The controversial firing that led to a public outcry can be put to bed. The much-hyped matchup between Notre Dame and Willingham, talked about since the day he was hired at Washington, is over. Notre Dame was the better team, and it came away with a win against a team that won one game last season.
So now the Irish can focus on their problems on the field, which number far more than the 36-17 final score indicates.
No one knows this better than safety Tom Zbikowski, who said he went over to shake hands with those coaches who recruited him.
“It feels good to get that win out of the way so now we’re focused on football and only football,” he said. “There’s not going to be any of the outside stuff that’s going to affect us.”
But what will affect the Irish is their pass defense, as shown by Willingham’s willingness to throw the deep ball. He knew if the Huskies were going to win, they were going to do it at the expense of the Irish secondary.
“We thought we would have a lot of success with our passing game, and there, for a stretch, we relied on it,” Willingham said.
Time and time again, Notre Dame got beat deep and Washington players hit career highs. Receiver Anthony Russo’s 39-yard catch was the longest of his career.
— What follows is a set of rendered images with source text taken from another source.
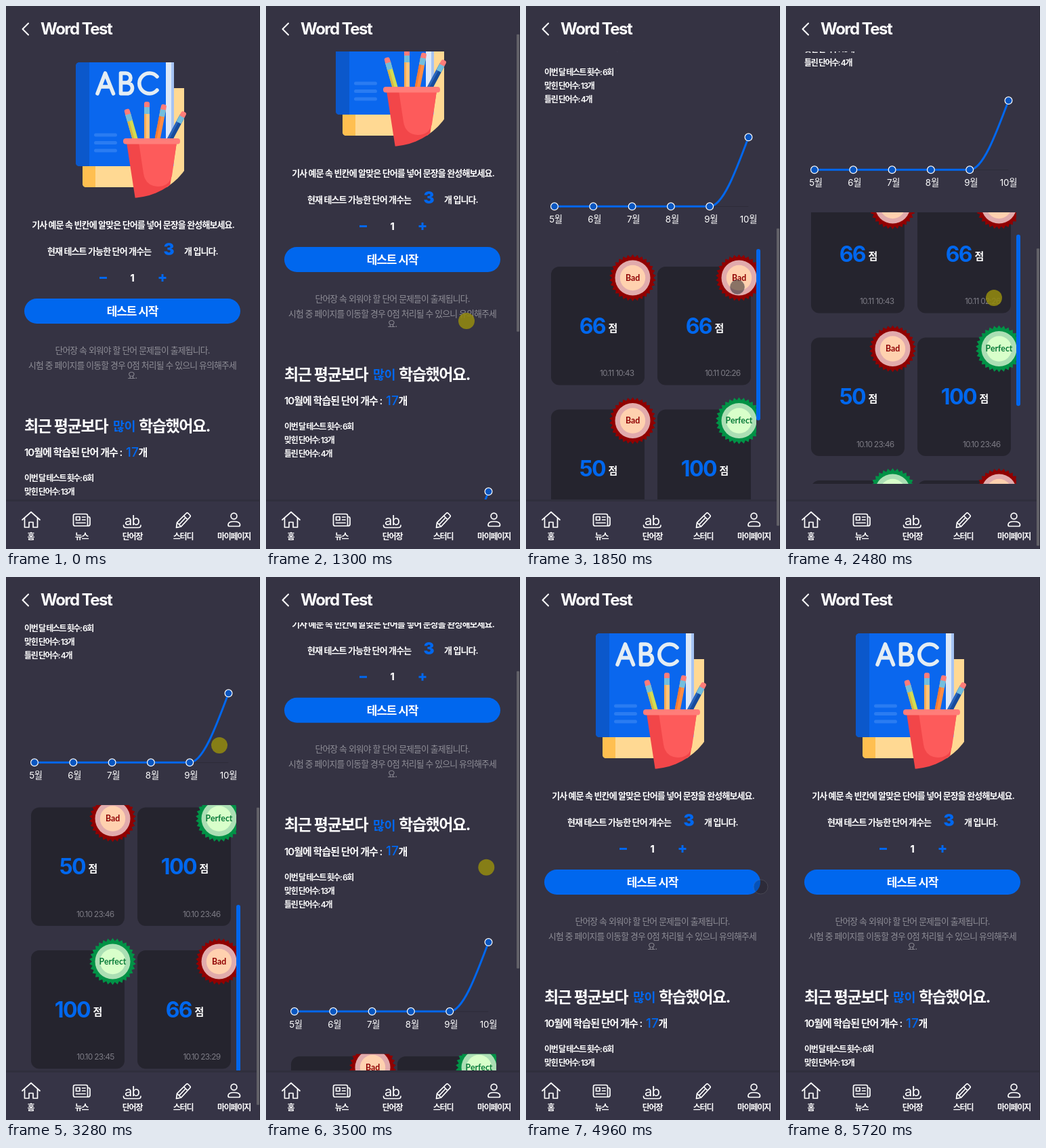
Animation of 375 by 800 pixels, one loop 6050 ms. Source, as an HTML page:

```html
<!DOCTYPE html>
<html lang="ko">
<head>
<meta charset="utf-8">
<style>
  html, body { margin: 0; width: 100%; height: 100%; overflow: hidden; background: #353343; }
  svg { display: block; width: 375px; height: 800px; font-family: Inter, "Noto Sans CJK KR", "Noto Sans CJK", sans-serif; }
</style>
</head>
<body>
<script>
const LOOP = 6050;
const BG = '#353343', BLUE = '#0067ee', GRAY = '#8f8e97';

// --- drawing helpers ---
const rect = (x, y, w, h, fill, rx = 0, extra = '') =>
  `<rect x="${x}" y="${y}" width="${w}" height="${h}" rx="${rx}" fill="${fill}" ${extra}/>`;
const circle = (x, y, r, fill, extra = '') =>
  `<circle cx="${x}" cy="${y}" r="${r}" fill="${fill}" ${extra}/>`;
const path = (d, fill) => `<path d="${d}" fill="${fill}"/>`;
const line = (d, stroke, width) =>
  `<path d="${d}" fill="none" stroke="${stroke}" stroke-width="${width}" stroke-linecap="round" stroke-linejoin="round"/>`;
// y is the middle of the glyphs
const text = (x, y, size, str, spacing = 0, { fill = '#fff', weight = 600, anchor = 'start', font = '' } = {}) =>
  `<text x="${x}" y="${y + size * .37}" font-size="${size}" font-weight="${weight}" fill="${fill}"
    text-anchor="${anchor}" letter-spacing="${spacing}" ${font && `font-family="${font}"`}>${str}</text>`;
const middle = { anchor: 'middle' };

// --- page parts ---
function pencil(x, y, angle, color, shade) {
  return `<g transform="translate(${x} ${y}) rotate(${angle})">
    ${rect(-4, 6, 8, 54, color)}${rect(-4, 6, 3, 54, shade)}
    ${rect(-4, 0, 8, 12, '#ff7d79', 3)}${rect(-4, 8, 8, 10, '#72bedd')}</g>`;
}

function illustration() {
  return `<g clip-path="url(#imageClip)">
    ${path('M119 121H263V267H119Q113 267 113 261V127Q113 121 119 121Z', '#ffd993')}
    ${path('M119 121H132V267H119Q113 267 113 261V127Q113 121 119 121Z', '#ffbf50')}
    ${rect(230, 83, 18, 153, '#dce8f8', 1)}${rect(244, 83, 4, 153, '#a5c3f3')}
    ${path('M109 83H236V236H109Q103 236 103 230V89Q103 83 109 83Z', '#0a67ee')}
    ${path('M109 83H123V236H109Q103 236 103 230V89Q103 83 109 83Z', '#0b58cb')}
    ${line('M135 129L146.500 99L158.500 129M139 119H154.500M169.500 99V129H178.500A8 8 0 0 0 178.500 113H169.500H177A7 7 0 0 0 177 99ZM223 104A15 15 0 1 0 223 124', '#e4edf3', 5.6)}
    ${line('M132.500 190H161.500M132.500 201.500H161.500M132.500 213H161.500', '#2a7cf2', 5)}
    ${pencil(178, 152, -16, '#d3dc52', '#d8b544')}
    ${pencil(208, 141, 0, '#ffc57c', '#f5ad58')}
    ${pencil(233.5, 145, 11, '#ff8d45', '#f47a35')}
    ${pencil(263.5, 156, 28, '#174c9c', '#2a66bd')}
    ${path('M178 201H252L239 285H191Z', '#f24649')}
    ${path('M196 201H252L245 250Q241 266 224 266Q206 265 203 247Z', '#fd5b5b')}
    ${rect(173, 195, 84, 8.5, '#ff7d79', 4)}
  </g>`;
}

function intro() {
  const muted = { fill: GRAY, weight: 400, anchor: 'middle' };
  return text(187.5, 322, 13, '기사 예문 속 빈칸에 알맞은 단어를 넣어 문장을 완성해보세요.', -.9, middle)
    + text(61, 361, 13, '현재 테스트 가능한 단어 개수는', -.9)
    + text(240.5, 358, 24, '3', 0, { fill: BLUE, weight: 900, anchor: 'middle' })
    + text(263, 361, 13, '개 입니다.', -.9)
    + path('M138 399h11v3h-11zM225.500 399h11v3h-11zM229.500 395h3v11h-3z', BLUE)
    + text(186.5, 400.5, 14, '1', 0, { weight: 800, anchor: 'middle' })
    + rect(27, 431, 319, 37, BLUE, 18.5)
    + text(186.5, 450, 17, '테스트 시작', -1.15, { weight: 700, anchor: 'middle' })
    + text(186.5, 507, 12.8, '단어장 속 외워야 할 단어 문제들이 출제됩니다.', -.8, muted)
    + text(186.5, 529, 12.8, '시험 중 페이지를 이동할 경우 0점 처리될 수 있으니 유의해주세', -.8, muted)
    + text(186.5, 544, 12.8, '요.', -.8, muted);
}

function summary() {
  return text(27, 618, 23, '최근 평균보다', -1.3, { weight: 700 })
    + text(158, 619, 18.5, '많이', -.5, { fill: BLUE })
    + text(196, 618, 23, '학습했어요.', -1.4, { weight: 700 })
    + text(27, 657.5, 15, '10월에 학습된 단어 개수 :', -1)
    + text(177, 656.5, 19, '17', 0, { fill: BLUE, weight: 500 })
    + text(195.5, 657.5, 15, '개')
    + ['이번 달 테스트 횟수: 6회', '맞힌 단어수: 13개', '틀린 단어수: 4개']
      .map((s, i) => text(27, 695.5 + i * 20, 12, s, -1.4)).join('');
}

function chart() {
  const xs = [0, 1, 2, 3, 4, 5].map(i => 42 + i * 57.3);
  return line('M42 893.500H328', '#2d2c39', 1)
    + line('M42 893.300H271.200C290.300 893.300 309.400 842.500 328.500 791.300', BLUE, 3)
    + xs.map((x, i) => circle(x, i < 5 ? 893.3 : 791.3, 5.4, '#0856c0', 'stroke="#fff" stroke-width="1.2"')
      + text(i < 5 ? x + 2 : x, 912, 13.3, `${i + 5}월`, -.2, { weight: 400, anchor: 'middle' })).join('');
}

function badge(x, y, perfect) {
  const [dark, ring, core] = perfect ? ['#009246', '#abdfb4', '#d8ffca'] : ['#900000', '#e1abac', '#ffd1af'];
  const teeth = Array.from({ length: 60 }, (_, i) => {
    const a = i * Math.PI / 30, r = i % 2 ? 30.5 : 34.5;
    return `${(x + r * Math.sin(a)).toFixed(1)},${(y - r * Math.cos(a)).toFixed(1)}`;
  });
  return `<polygon points="${teeth.join(' ')}" fill="${dark}"/>`
    + circle(x, y, 26, ring) + circle(x, y, 18.7, core)
    + text(x, y - .5, 12.3, perfect ? 'Perfect' : 'Bad', 0,
      { fill: perfect ? '#087a38' : dark, weight: 700, anchor: 'middle', font: 'Lato, sans-serif' });
}

function card(score, date, i) {
  const x = i % 2 ? 194 : 37, y = 982 + Math.floor(i / 2) * 210.5;
  const label = `<tspan fill="${BLUE}" font-size="32" font-weight="700" letter-spacing="-1.6">${score}</tspan>`
    + `<tspan dx="4.5" dy="-3" font-size="15">점</tspan>`;
  return rect(x, y, 138, 174.5, '#25242e', 12)
    + text(x + 70, y + 87, 32, label, 0, middle)
    + text(x + 122.5, y + 157, 12, date, -.75, { fill: '#7c7b84', weight: 400, anchor: 'end' })
    + badge(x + 120.5, y + 16.5, score === 100);
}

function records() {
  const items = [[66, '10.11 10:43'], [66, '10.11 02:26'], [50, '10.10 23:46'],
    [100, '10.10 23:46'], [100, '10.10 23:45'], [66, '10.10 23:29']];
  return `<g clip-path="url(#listClip)"><g id="list">${items.map(([s, d], i) => card(s, d, i)).join('')}</g></g>`
    + rect(340, 956, 6, 252.5, BLUE, 3, 'id="listThumb"');
}

function header() {
  return rect(0, 0, 375, 67, BG) + line('M33 25.500L24.500 34L33 42.500', '#fff', 2)
    + text(51, 33.3, 24, 'Word Test', -1.55, { weight: 700 });
}

function nav() {
  const icons = 'M24 757L37 745.500L50 757M27.500 754.500V768H34V760.500H40V768H46.500V754.500'
    + 'M102 748.500H118Q120.500 748.500 120.500 751V766H102Q99.500 766 99.500 763.500V751Q99.500 748.500 102 748.500Z'
    + 'M120.500 752.500H121.500Q124 752.500 124 755V763.500Q124 766 121 766M103.500 752.500H109V757.500H103.500ZM112.500 753H117M112.500 757H117M103.500 761.500H117'
    + 'M173.500 765Q173.500 768.500 177 768.500H195.500Q199 768.500 199 765'
    + 'M251.500 768.500L252.500 761L266 747.500Q267.500 746 269 747.500L271.500 750Q273 751.500 271.500 753L258.500 767ZM262.500 751L268 756.500M252.500 761L258.500 767M256 763.500L265 754'
    + 'M328 764.500C328 760.500 332 759.500 336.500 759.500S345.500 760.500 345.500 764.500Q345.500 766.500 343.500 766.500H330Q328 766.500 328 764.500Z';
  return rect(0, 727, 375, 3, '#302f3d') + rect(0, 730, 375, 70, '#363446')
    + line(icons, '#fff', 1.7)
    + circle(336.5, 751.5, 4.4, 'none', 'stroke="#fff" stroke-width="1.7"')
    + text(186.2, 757.5, 20, 'ab', -.5, { weight: 400, anchor: 'middle' })
    + ['홈', '뉴스', '단어장', '스터디', '마이페이지']
      .map((s, i) => text(36.5 + i * 75, 781.5, 12, s, -1.25, middle)).join('');
}

document.body.innerHTML = `<svg viewBox="0 0 375 800">
  <clipPath id="imageClip"><path d="M80 70H283V183A100 100 0 0 1 183 283H80Z"/></clipPath>
  <clipPath id="listClip"><rect x="0" y="956" width="340" height="400"/></clipPath>
  ${rect(0, 0, 375, 800, BG)}
  <g id="page">${illustration()}${intro()}${summary()}${chart()}${records()}</g>
  ${header()}${nav()}
  ${rect(374, 0, 1, 800, '#2b2a37')}
  ${rect(370, 0, 4, 438, '#626168', 1, 'id="pageThumb"')}
  ${circle(0, 0, 11, 'none', 'id="pointer"')}
</svg>`;

// --- motion: [time, value...] ---
const bursts = [[680, 1230, 8], [1300, 1850, 9], [1920, 2480, 9], [2540, 3080, 8], [3280, 3780, 8]];
const pageKeys = [[1160, 0], [1230, 18], [1300, 76], [1370, 165], [1440, 270], [1580, 450], [1710, 545],
  [1850, 598], [2000, 632], [2200, 652], [3080, 652], [3280, 620], [3350, 520], [3420, 390],
  [3490, 260], [3560, 150], [3640, 70], [3710, 22], [3780, 0]];
const listKeys = [[2340, 0], [2480, 52], [2620, 150], [2760, 210], [2900, 233]];
const pointerKeys = [[680, 366, 600], [1160, 298, 540], [1230, 297, 522], [1300, 296, 464], [1440, 300, 300],
  [1580, 304, 240], [1850, 312, 414], [2200, 308, 490], [2340, 307, 482], [2480, 307, 430], [2620, 306, 300],
  [2760, 308, 165], [2830, 308, 151], [3080, 313, 212], [3280, 315, 248], [3420, 320, 380],
  [3560, 330, 470], [3780, 346.5, 456.5]];
const presses = [[1160, 1560], [2340, 2700], [3210, 3500]];

// The screen refreshes in short bursts of even steps
function snap(t) {
  let held = 0;
  for (const [start, end, count] of bursts) {
    if (t < start) break;
    const step = (end - start) / (count - 1);
    held = start + step * Math.min(count - 1, Math.floor((t - start) / step + .01));
  }
  return held;
}

function sample(keys, t) {
  const i = keys.findIndex(k => k[0] > t);
  if (i < 0) return keys[keys.length - 1].slice(1);
  if (i === 0) return keys[0].slice(1);
  const a = keys[i - 1], b = keys[i], f = (t - a[0]) / (b[0] - a[0]);
  return a.slice(1).map((v, j) => v + (b[j + 1] - v) * f);
}

const set = (id, attrs) => {
  for (const name in attrs) document.getElementById(id).setAttribute(name, attrs[name]);
};

function draw(t) {
  const held = snap(t);
  const [scroll] = sample(pageKeys, held), [listScroll] = sample(listKeys, held);
  const [x, y] = sample(pointerKeys, held);
  const pressed = presses.some(([a, b]) => held >= a && held < b);

  set('page', { transform: `translate(0 ${-scroll})` });
  set('list', { transform: `translate(0 ${-listScroll})` });
  set('listThumb', { y: 956 + listScroll * .631 });
  set('pageThumb', {
    y: scroll * .548,
    opacity: held <= 1160 || t >= 4310 ? 0 : t >= 4170 ? .5 : 1
  });
  set('pointer', {
    cx: x, cy: y, r: pressed ? 12 : 10.5,
    fill: pressed ? 'rgba(146,137,16,.88)' : 'rgba(22,22,28,.5)',
    stroke: pressed ? 'none' : 'rgba(120,120,124,.6)',
    opacity: t < 680 || t >= 5030 ? 0 : t >= 4960 ? .5 : 1
  });
}

const began = performance.now();
function tick() {
  draw((performance.now() - began) % LOOP);
  requestAnimationFrame(tick);
}
tick();
</script>
</body>
</html>
```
Wide receiver Marlon Wood has his first career reception Saturday, a 69-yard bomb which was also the longest completion of quarterback Isaiah Stanback’s career. At the end of the day, Stanback finished with 353 yards passing.
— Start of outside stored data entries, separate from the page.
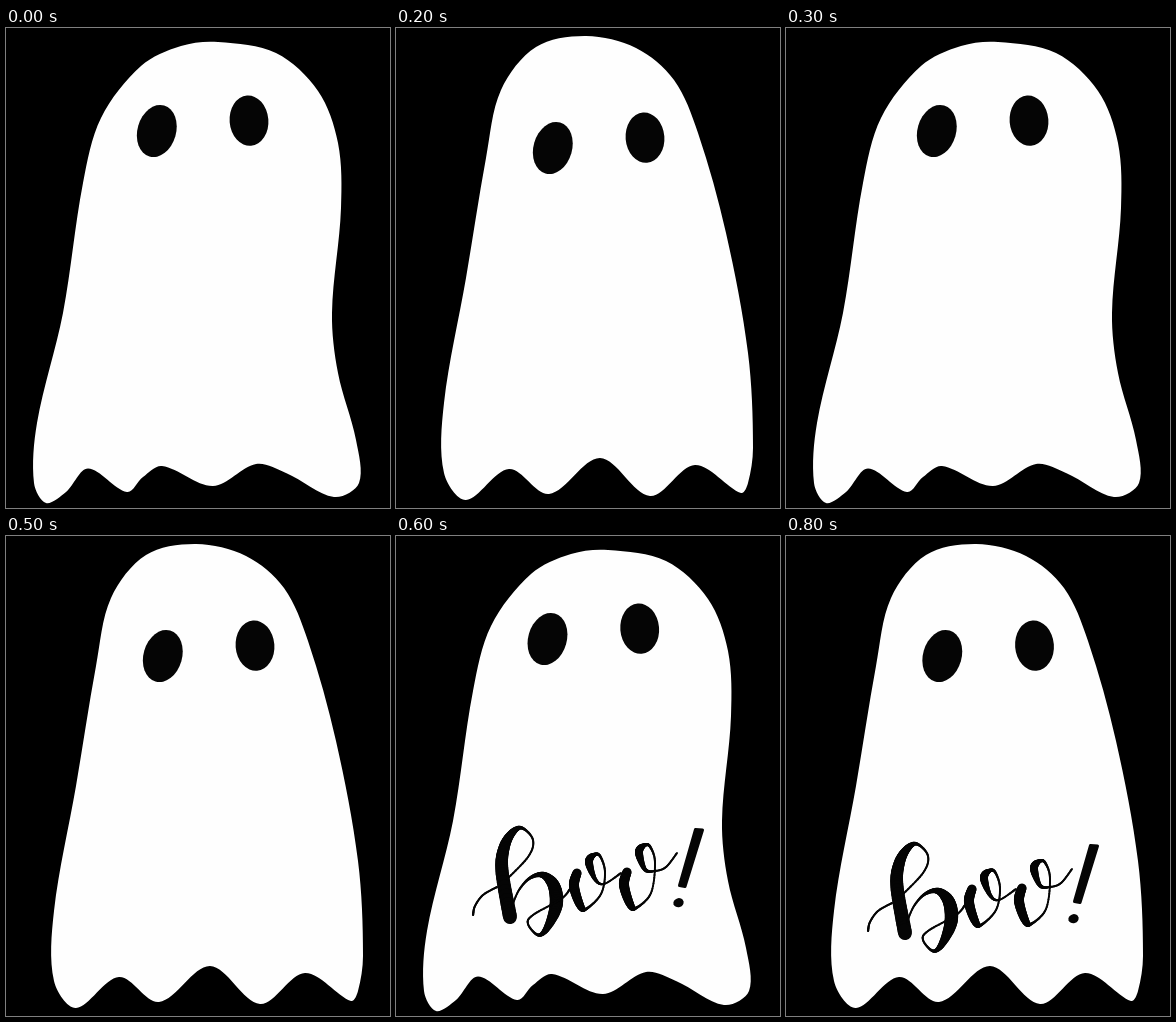
Animation, 384 px wide and 480 px high, one loop 900 ms. Source, as an HTML page with a canvas:

```html
<!DOCTYPE html>
<html lang="en">
<head>
<meta charset="utf-8">
<title>Ghost</title>
<style>
html, body { margin: 0; width: 100%; height: 100%; overflow: hidden; background: #000; }
canvas { display: block; }
</style>
</head>
<body>
<canvas id="stage" width="384" height="480"></canvas>
<script>
const ctx = document.getElementById('stage').getContext('2d');
const STEP = 100, STEPS = 9;
const WHITE = '#fefefe', INK = '#050505';

// Body outlines, clockwise from the top of the head
const leanRight = [212,14, 270,25, 312,63, 332,115, 335,180, 326,285, 332,345, 350,412, 353,455,
  328,469, 280,445, 250,436, 207,458, 156,438, 137,449, 121,464, 82,440.5, 60,464, 40,475,
  28,455, 31,395, 57,285, 77,155, 95,90, 135,38, 175,18];
const wide = [190,13, 232,18, 265,33, 312,86, 331,140, 341,222, 358,350, 360,435, 345,466,
  325,468, 283,444, 264,461, 249,470, 202,445, 152,471, 103,451, 55,471, 38,460, 20,385,
  21,300, 32,215, 60,110, 90,53, 140,20];
const narrow = [190,8, 240,20, 278,52, 302,105, 330,205, 352,325, 357,420, 352,455, 345,465,
  299,437, 254,468, 204,430, 153,466, 113,441, 70,472, 48,445, 48,375, 70,250, 90,130,
  105,62, 140,19];

// nudge: small eye shift while the lettering shows
const poses = [
  { body: leanRight, eyes: [0, 0], word: [0, 0], nudge: 0.7 },
  { body: wide, eyes: [7.2, 14.5], word: [6, 13.5], nudge: 0 },
  { body: narrow, eyes: [6, 17], word: [5, 16], nudge: -0.5 }
];

// Brush strokes as x, y, width
const entry = [77,379,2.2, 79,370,2, 87,359,2, 101,351,2];
const stem = [108,346,2, 132,321,2, 137,304,2, 126,292,3, 116,297,7, 108,312,11, 106,335,13, 114,381,14];
const bowl = [116,370,2, 123,354,2, 134,342,3, 147,339,6, 158,350,12, 160,370,13,
  151,392,7, 142,399,3, 132,388,2, 137,379,2, 165,363,2, 174,353,2];
const oSide = [181,337,9, 178,350,10, 184,369,8, 190,373,3, 205,358,2];
const oLoop = [209,336,2, 204,320,2.5, 198,319,4, 193,326,8, 199,343,4];

const move = (list, dx, dy) => list.map((v, i) => v + [dx, dy, 0][i % 3]);

const strokes = [
  entry, stem, bowl,
  [...oSide, ...oLoop, 208,348,2, 225,337,2],
  [...move(oSide, 50, -1), ...move(oLoop, 50, -9.5), 259,335,2, 270,331,2, 281,317,2]
];

const group = (list, n) =>
  Array.from({ length: list.length / n }, (_, i) => list.slice(i * n, i * n + n));

// Catmull-Rom value between b and c
const spline = (a, b, c, d, t) =>
  b + 0.5 * t * (c - a + t * (2 * a - 5 * b + 4 * c - d + t * (3 * (b - c) + d - a)));

const dist = (a, b) => Math.hypot(a[0] - b[0], a[1] - b[1]);

// Smooth closed shape; handles scale with the length of each segment
function blob(list, color) {
  const p = group(list, 2), n = p.length;
  const at = i => p[(i + n) % n];
  ctx.beginPath();
  ctx.moveTo(...p[0]);
  for (let i = 0; i < n; i++) {
    const [a, b, c, d] = [at(i - 1), at(i), at(i + 1), at(i + 2)];
    const len = dist(b, c);
    const u = len / (3 * (dist(a, b) + len)), v = len / (3 * (len + dist(c, d)));
    ctx.bezierCurveTo(
      b[0] + (c[0] - a[0]) * u, b[1] + (c[1] - a[1]) * u,
      c[0] - (d[0] - b[0]) * v, c[1] - (d[1] - b[1]) * v,
      c[0], c[1]);
  }
  ctx.fillStyle = color;
  ctx.fill();
}

function brush(list) {
  const p = group(list, 3), last = p.length - 1, parts = 12;
  const at = i => p[Math.max(0, Math.min(last, i))];
  let prev = p[0];
  for (let i = 0; i < last; i++) {
    for (let k = 1; k <= parts; k++) {
      const next = [0, 1, 2].map(j =>
        spline(at(i - 1)[j], at(i)[j], at(i + 1)[j], at(i + 2)[j], k / parts));
      ctx.lineWidth = Math.max(1.7, next[2]);
      ctx.beginPath();
      ctx.moveTo(prev[0], prev[1]);
      ctx.lineTo(next[0], next[1]);
      ctx.stroke();
      prev = next;
    }
  }
}

function oval(x, y, rx, ry, tilt) {
  ctx.fillStyle = INK;
  ctx.beginPath();
  ctx.ellipse(x, y, rx, ry, tilt, 0, Math.PI * 2);
  ctx.fill();
}

function shifted(x, y, paint) {
  ctx.save();
  ctx.translate(x, y);
  paint();
  ctx.restore();
}

function eyes() {
  oval(150.8, 103, 19.3, 26.6, 0.28);
  oval(243, 92.7, 19.4, 25.2, -0.08);
}

function word() {
  ctx.strokeStyle = ctx.fillStyle = INK;
  ctx.lineCap = ctx.lineJoin = 'round';
  strokes.forEach(brush);
  // Exclamation mark
  ctx.lineWidth = 3;
  ctx.beginPath();
  ctx.moveTo(299.5, 293.5);
  ctx.lineTo(306.5, 294);
  ctx.lineTo(289, 350.5);
  ctx.lineTo(283.5, 349.5);
  ctx.closePath();
  ctx.fill();
  ctx.stroke();
  oval(282.5, 366.7, 5.2, 4.5, -0.3);
}

function draw() {
  const step = Math.floor(performance.now() / STEP) % STEPS;
  const pose = poses[step % 3];
  const boo = step >= 6;
  ctx.fillStyle = '#000';
  ctx.fillRect(0, 0, 384, 480);
  blob(pose.body, WHITE);
  shifted(pose.eyes[0] + (boo ? pose.nudge : 0), pose.eyes[1], eyes);
  if (boo) shifted(...pose.word, word);
  requestAnimationFrame(draw);
}
draw();
</script>
</body>
</html>
```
And with the passing of this game, the focus shifts back to football. Back to Notre Dame’s struggles to cover the deep ball. Back to Purdue, this week’s opponent, which is coming off a tough overtime loss to Minnesota.
It’s time to move on. There are no more distractions. No more talk of the “Ty Bowl.” No more reasons to talk about the old coaching staff of Notre Dame. No reason to debate the firing of Willingham anymore.
And Irish head coach Charlie Weis said he and Willingham talked before the game about how what he called a “circus” is going to end with kickoff.
“I think we were both glad to get to kickoff and get it over with, because no matter how hard you try, you know what it’s going to be about,” Weis said. “I think that we got to share a little chuckle together because we were both thinking the same thing.”
And so now Weis gets to think about what he likes best – football.
The views expressed in this column are those of the author and not necessarily those of The Observer. Please contact Heather Van Hoegarden at firstname.lastname@example.org